On March 5th, I began riding my new Stooge MK5 on weekends. The trailhead is just two minutes from home. I’ve been heading westwards from Grenchen because time is still limited, and the trails out west are the ones I know. At first, steering was a little awkward with the MK5. The super-wide Ritchey Comp Kyote handlebar, and the lively nature of the MK5, made keeping a straight line in a steep uphill quite challenging. But this may have also had a lot to do with the fact that I haven’t been on a mountain bike in a while. With every additional ride under the belt, the bike has started to feel more familiar. The struggle to keep a straight line also has vanished. It’s starting to feel like a really great bike. On the flats, down hills, on technical or flowy trails, the MK5 is a really fun bike. I also love having more rubber. While I have spent the majority of my mountain biking career, if one can call it that, on 1.95-2.4” tires, I prefer more rubber these days. A 3.0” tire isn’t quite a fat-bike tire. It doesn’t come with the humongous air volume and is, therefore, a bit harsher, but it has a similar grip in dry conditions. Overall, it’s a really fun bike to ride.

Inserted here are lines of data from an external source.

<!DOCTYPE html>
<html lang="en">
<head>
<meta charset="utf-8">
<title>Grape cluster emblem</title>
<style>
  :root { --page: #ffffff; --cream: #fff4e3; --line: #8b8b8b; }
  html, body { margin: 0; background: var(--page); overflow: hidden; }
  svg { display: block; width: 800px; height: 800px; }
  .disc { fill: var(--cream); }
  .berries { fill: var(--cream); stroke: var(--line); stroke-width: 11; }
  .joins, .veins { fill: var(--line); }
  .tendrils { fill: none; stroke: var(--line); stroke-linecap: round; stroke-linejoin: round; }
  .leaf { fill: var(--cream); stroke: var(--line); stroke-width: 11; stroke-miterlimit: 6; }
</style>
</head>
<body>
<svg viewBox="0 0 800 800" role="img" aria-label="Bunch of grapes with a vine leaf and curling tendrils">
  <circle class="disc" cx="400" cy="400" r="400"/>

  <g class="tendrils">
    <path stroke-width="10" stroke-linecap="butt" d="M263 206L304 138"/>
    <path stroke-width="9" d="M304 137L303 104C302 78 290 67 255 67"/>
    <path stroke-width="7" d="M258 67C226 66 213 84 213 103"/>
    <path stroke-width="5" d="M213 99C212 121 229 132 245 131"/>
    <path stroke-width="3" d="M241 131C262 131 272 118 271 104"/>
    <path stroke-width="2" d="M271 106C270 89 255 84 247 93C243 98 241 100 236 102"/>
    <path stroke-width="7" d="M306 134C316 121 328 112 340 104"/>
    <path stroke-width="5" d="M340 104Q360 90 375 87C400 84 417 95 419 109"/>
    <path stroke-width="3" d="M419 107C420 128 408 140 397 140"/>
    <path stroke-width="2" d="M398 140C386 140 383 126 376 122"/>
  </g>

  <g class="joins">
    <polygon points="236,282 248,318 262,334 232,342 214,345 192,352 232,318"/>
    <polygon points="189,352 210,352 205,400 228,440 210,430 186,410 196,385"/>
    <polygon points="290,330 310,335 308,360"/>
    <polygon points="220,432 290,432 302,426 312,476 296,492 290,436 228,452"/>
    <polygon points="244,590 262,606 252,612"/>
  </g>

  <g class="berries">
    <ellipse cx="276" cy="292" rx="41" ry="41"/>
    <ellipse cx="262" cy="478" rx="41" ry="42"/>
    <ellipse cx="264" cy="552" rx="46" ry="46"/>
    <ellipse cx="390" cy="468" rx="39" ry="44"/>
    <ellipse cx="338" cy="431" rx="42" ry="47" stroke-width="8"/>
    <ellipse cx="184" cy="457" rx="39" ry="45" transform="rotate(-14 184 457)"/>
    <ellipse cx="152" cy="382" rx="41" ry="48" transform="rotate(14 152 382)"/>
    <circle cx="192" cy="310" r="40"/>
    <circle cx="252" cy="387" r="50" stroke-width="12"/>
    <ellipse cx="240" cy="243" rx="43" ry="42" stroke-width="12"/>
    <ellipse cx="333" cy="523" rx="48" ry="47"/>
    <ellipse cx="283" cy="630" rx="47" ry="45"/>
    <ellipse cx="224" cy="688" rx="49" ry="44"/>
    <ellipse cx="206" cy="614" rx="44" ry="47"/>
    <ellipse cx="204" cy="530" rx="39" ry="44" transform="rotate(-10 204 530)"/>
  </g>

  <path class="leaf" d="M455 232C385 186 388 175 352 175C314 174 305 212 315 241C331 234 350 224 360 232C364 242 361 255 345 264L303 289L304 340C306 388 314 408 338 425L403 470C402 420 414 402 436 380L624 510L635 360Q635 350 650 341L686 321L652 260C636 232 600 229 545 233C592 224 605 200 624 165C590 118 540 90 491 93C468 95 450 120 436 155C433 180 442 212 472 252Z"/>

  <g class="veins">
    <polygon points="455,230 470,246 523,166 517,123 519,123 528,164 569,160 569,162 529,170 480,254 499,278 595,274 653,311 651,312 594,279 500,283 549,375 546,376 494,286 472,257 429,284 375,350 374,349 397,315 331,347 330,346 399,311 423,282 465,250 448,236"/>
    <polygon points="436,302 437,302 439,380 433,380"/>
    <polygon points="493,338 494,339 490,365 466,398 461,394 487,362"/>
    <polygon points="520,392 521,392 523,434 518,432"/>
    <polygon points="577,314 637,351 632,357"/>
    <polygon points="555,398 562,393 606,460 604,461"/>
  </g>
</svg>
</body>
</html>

I nailed the setup, too. There’s nothing that needs changing. My BB3106 setscrew bottom bracket is silent. I was worried about that because setscrew EBBs can be troublesome. There’s one thing creaking, and that’s the seat post. I used Motorex friction grease on it, and it only managed to silence the post for a few hours of riding. Next, I applied the oil that protects the inside of the steel tubes from rusting. This killed the creaking but made the seat post slip. I’m going to test grease, and if slippage still occurs, I’m going to test regular carbon friction paste. I may at some point in the future purchase a wireless Reverb AXS dropper post. For super technical trails, a dropper can be the difference between walking or riding the trail.